5 telltale signs it’s time to replace your ERP systemNhung Mai
New software, systems enhance responsiveness, save time for stampers and other manufacturers
Most stamping manufacturers have integrated an enterprise resource planning (ERP) system of some sort over the last decade. Most likely it ushered in operating system improvements and efficiencies not experienced before. However, modern technology improvements—especially Industry 4.0—may have made those legacy ERP systems obsolete.
Now it’s easier than ever for manufacturers to update their systems using the features of Industry 4.0 so they don’t have to rely on outdated ones. Today’s ERP software harnesses data so that manufacturers can make better decisions, faster.
Here are five signs that your ERP system is outdated.
1. Lack of Real-time Data
Speed to market and critical decision-making during the production process are competitive advantages. That means every minute counts. Time is money, and digging through data is tedious and time-consuming.
That critical time is wasted when staff on the production floor and in the front office have to wait for reports to be generated to make their next moves. Modern manufacturing ERP software offers individual users access to the reports they need at the click of a mouse from their own dashboards.
Cloud access and mobility features are also important for those in the field, whether for the sales team, remote employees, or technicians serving a client. Having up-to-date business intelligence about inventory levels, sales orders, and where things are in the production cycle is critical.
Your ERP system should allow access at the touch of a button and on any mobile device to these and other types of information to help you make better decisions, capture more sales, and satisfy customers.
2. Too Complex for Users
Is everyone across your organization comfortable using your ERP software? Do they use it at all? Or are you finding more and more employees using workarounds to accomplish tasks that your ERP system should be capable of handling?
You also may find yourself hiring software programmers to write new capabilities into your ERP software. Inevitably, such efforts will likely make it, even more, complex—depressing user adoption instead of enhancing it.
Lack of employee buy-in and chronic complaints about how challenging a system is and how much time it takes to enter and extract data are telltale signs of an ineffective ERP system.
ERP software today is equipped with intuitive interfaces, making them easy to catch on to and use. For example, role-based configured dashboards turn data into usable information without tapping into IT capacity. Automated work instructions address workforce succession. Merging machine data and financial performance can pinpoint where true profitability is or is not occurring. ERP software includes customizable reporting tools. Its anywhere-accessibility supports quick responsiveness, and that equates to time savings and better customer service.

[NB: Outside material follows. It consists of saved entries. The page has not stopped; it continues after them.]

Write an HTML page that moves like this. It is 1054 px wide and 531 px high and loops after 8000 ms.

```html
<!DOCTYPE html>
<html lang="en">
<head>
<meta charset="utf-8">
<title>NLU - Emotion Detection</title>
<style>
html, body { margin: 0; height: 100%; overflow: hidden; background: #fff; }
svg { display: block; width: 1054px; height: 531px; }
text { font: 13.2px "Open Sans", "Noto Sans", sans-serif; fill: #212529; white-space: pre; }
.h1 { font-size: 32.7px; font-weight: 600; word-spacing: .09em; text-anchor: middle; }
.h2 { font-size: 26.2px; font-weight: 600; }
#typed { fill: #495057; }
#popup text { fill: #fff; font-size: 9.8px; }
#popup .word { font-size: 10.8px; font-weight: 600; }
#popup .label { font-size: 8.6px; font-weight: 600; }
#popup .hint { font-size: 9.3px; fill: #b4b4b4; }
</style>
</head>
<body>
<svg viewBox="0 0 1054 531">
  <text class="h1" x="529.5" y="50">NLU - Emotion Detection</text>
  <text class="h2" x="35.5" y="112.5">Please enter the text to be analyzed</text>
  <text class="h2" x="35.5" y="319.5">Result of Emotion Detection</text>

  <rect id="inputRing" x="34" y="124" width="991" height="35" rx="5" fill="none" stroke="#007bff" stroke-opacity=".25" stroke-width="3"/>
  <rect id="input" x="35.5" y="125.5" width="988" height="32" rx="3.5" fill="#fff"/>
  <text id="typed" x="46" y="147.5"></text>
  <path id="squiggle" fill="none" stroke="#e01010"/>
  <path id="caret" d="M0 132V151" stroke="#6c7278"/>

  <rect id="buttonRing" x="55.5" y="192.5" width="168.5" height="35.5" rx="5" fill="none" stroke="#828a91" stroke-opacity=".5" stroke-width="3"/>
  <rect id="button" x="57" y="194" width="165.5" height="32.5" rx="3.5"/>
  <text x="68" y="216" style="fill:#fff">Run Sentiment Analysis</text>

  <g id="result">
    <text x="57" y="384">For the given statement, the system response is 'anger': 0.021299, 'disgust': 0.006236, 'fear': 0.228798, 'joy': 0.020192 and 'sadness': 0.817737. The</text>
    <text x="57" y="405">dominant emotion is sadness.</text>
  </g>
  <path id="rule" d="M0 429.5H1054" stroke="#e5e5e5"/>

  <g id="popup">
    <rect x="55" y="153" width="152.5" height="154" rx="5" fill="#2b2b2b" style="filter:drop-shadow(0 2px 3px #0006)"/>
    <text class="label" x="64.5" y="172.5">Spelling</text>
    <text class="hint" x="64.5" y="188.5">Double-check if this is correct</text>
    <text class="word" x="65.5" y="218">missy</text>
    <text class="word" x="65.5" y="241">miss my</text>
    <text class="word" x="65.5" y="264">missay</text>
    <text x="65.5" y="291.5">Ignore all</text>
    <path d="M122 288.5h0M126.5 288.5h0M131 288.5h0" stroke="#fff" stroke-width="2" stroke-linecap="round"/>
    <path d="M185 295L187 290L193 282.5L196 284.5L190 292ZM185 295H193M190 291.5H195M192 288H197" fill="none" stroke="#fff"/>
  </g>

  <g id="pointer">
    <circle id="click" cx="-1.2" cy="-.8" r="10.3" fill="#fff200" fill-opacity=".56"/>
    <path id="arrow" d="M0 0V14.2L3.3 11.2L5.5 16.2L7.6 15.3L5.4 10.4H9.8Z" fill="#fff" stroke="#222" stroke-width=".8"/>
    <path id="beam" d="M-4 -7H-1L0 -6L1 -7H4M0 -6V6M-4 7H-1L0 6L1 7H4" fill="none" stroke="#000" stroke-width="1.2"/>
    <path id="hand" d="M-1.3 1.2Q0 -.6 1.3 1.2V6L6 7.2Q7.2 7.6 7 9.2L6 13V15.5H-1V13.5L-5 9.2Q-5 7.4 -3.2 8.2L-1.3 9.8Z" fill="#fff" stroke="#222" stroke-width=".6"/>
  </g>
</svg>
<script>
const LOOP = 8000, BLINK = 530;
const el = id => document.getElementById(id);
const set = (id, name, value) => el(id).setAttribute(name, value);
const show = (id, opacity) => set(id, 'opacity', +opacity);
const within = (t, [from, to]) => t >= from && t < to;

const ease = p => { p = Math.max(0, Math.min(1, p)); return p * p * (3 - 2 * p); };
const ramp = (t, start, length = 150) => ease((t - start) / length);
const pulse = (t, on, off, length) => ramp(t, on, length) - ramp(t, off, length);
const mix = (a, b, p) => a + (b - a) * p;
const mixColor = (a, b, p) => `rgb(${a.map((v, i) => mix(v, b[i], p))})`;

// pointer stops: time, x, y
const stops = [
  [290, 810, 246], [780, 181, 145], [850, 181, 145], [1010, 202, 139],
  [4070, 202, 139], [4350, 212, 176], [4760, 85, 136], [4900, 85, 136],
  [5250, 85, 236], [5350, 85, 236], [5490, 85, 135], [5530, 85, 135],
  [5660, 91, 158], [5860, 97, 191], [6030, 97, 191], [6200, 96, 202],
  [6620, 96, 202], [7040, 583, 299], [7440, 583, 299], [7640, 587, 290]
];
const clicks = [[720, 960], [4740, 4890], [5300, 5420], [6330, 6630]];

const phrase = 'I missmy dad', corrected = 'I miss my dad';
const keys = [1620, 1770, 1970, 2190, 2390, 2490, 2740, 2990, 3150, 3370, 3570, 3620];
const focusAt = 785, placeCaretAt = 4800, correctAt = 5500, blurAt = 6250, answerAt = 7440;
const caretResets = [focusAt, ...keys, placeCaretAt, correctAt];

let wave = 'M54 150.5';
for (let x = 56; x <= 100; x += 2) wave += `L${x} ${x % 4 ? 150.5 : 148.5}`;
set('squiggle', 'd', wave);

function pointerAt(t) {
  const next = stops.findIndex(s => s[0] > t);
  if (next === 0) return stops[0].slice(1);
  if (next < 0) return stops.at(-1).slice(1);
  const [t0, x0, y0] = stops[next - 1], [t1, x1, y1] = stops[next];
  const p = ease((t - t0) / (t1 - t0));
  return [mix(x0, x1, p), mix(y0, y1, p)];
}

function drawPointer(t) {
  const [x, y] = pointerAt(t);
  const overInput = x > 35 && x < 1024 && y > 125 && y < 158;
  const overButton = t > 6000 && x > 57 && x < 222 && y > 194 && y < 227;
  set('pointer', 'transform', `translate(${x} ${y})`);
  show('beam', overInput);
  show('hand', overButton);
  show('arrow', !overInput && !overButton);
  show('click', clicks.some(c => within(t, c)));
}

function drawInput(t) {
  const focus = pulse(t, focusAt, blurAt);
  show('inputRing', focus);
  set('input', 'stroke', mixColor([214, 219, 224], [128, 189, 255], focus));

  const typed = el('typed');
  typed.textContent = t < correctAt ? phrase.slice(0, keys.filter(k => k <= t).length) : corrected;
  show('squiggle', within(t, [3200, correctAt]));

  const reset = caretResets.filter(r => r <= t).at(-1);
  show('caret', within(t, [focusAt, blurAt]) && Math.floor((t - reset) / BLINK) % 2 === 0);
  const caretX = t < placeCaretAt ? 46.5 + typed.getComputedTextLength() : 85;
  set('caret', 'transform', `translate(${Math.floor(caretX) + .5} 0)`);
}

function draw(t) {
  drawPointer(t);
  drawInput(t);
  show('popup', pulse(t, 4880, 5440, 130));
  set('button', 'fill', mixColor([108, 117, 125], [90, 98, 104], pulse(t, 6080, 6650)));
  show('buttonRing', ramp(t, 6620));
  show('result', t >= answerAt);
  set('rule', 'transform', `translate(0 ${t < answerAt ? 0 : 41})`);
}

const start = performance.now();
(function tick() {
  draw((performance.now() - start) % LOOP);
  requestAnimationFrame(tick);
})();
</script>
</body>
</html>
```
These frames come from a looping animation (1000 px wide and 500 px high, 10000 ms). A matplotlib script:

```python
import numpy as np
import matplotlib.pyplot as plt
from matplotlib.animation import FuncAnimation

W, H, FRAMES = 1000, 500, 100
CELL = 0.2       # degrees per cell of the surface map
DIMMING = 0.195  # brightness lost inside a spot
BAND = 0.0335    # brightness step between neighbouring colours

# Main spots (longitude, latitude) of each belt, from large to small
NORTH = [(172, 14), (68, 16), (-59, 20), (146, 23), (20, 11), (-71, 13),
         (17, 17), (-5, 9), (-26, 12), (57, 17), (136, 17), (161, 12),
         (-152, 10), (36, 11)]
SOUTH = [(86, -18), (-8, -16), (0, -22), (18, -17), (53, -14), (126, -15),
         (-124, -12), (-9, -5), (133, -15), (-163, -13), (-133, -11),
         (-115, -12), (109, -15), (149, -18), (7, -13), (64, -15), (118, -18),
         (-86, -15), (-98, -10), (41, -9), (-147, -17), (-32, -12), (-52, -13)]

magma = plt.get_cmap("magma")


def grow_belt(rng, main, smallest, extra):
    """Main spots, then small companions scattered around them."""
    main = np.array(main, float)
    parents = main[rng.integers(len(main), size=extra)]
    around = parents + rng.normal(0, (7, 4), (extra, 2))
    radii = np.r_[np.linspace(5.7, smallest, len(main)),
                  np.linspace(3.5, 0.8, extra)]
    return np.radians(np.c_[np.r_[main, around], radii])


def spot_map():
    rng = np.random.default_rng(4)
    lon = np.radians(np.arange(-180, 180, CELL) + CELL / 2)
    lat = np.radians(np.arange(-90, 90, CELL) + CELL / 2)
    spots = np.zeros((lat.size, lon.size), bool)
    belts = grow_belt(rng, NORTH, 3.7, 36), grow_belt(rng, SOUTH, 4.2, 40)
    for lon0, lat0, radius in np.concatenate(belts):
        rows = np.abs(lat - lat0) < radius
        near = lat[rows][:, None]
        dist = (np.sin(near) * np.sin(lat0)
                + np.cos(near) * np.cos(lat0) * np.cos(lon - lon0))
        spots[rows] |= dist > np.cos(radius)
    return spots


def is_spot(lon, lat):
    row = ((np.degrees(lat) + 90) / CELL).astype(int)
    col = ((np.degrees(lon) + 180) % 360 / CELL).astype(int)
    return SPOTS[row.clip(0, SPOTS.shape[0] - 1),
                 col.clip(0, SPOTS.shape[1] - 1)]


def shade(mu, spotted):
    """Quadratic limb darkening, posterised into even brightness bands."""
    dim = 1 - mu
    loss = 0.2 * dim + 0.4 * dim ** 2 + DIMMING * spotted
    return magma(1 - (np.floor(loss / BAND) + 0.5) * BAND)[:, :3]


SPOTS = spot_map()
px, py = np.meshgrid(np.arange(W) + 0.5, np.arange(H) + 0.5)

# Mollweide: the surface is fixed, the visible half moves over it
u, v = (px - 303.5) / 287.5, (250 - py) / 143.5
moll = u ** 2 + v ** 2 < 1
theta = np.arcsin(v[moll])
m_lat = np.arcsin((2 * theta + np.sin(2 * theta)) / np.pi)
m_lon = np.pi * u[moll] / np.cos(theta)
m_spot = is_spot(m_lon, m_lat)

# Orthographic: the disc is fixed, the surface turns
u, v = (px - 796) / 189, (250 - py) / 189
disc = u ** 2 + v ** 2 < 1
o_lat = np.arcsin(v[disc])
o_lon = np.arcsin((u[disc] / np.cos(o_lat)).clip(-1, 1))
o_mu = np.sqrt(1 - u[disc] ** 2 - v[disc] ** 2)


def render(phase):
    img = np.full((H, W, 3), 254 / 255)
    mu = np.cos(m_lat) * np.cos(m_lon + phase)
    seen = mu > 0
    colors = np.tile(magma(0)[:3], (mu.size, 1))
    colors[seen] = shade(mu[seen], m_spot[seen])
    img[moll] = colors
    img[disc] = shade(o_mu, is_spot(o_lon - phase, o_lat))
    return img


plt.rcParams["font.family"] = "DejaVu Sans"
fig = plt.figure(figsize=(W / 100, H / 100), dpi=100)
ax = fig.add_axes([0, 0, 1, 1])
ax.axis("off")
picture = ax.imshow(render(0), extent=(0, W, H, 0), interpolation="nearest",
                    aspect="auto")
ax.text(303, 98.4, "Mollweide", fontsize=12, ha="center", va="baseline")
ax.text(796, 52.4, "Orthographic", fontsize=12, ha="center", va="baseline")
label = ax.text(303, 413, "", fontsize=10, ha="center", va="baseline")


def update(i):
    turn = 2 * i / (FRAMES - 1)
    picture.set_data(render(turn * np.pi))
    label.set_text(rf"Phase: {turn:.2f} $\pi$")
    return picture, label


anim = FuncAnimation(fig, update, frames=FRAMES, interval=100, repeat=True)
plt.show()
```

In addition, reputable ERP system providers will include training as part of their ERP implementation and provide support to encourage user adoption. Be sure to take advantage of it.
3. Reliance on Multiple Platforms
One of the biggest benefits of current ERP software is its ability to minimize duplicate data and duplicate work. A major goal of any ERP system is to create efficiencies and make sure everyone is on the same page and working together as a team toward the same goals. When individuals and departments use multiple systems or add-on tools that are not integrated into your ERP system, that is a recipe for miscommunication.
If you are using nonintegrated systems or a separate customer relationship management (CRM) tool, you’re likely missing productivity and profitability opportunities.
Modern ERP systems unite various departments with a single technology system rather than separating them into silos with their different management tools. But that doesn’t mean you need to abandon systems that are working for you. If you like, for example, the simplicity of QuickBooks®, newer ERP technologies can integrate seamlessly with many existing platforms and do not have to be complex and difficult. Workflow automation in these new systems has pushed complex routines behind the scenes, allowing users to analyze data; make decisions fast; and avoid lengthy, frustrating keystrokes.
4. Still Performing Manual Processes
In an age when reliance on computers and online connectivity has become a part of our daily lives and imperative for business success, it’s unnecessary for manufacturers to still rely on manual business processes.
Your finance department may run manual end-of-the-month reconciliation reports. The sales department may send orders through interoffice mail. Engineers might route papers for approvals with no way of tracking where they are in the approval process or whose desk they’re sitting on.
ERP technology is intended to automate labor-intensive processes and keep workflows running smoothly. When your ERP fails to achieve these most basic functions, it’s time to look at an upgraded system.
5. Lack of Support
As legacy systems age, they often require more calls to the software vendor’s customer support center or help desk. To resolve problems, technicians often need to perform upgrades or maintenance.
Eventually, however, the computing power of legacy systems simply cannot keep up with the mountain of data that is generated in today’s business climate.
This can lead to slower performance, increased downtime, and susceptibility to security breaches or cyberattacks. Some ERP software applications may even become obsolete or no longer be supported.
A lack of available support isn’t a problem just with legacy ERP systems; it’s also critical to ensure that your new ERP system has people who will be there to stand behind it. Choosing the right ERP vendor is just as important as choosing the right software. The vendor can help you through each phase, including discovery, selection, implementation, customization, user training, and ongoing support.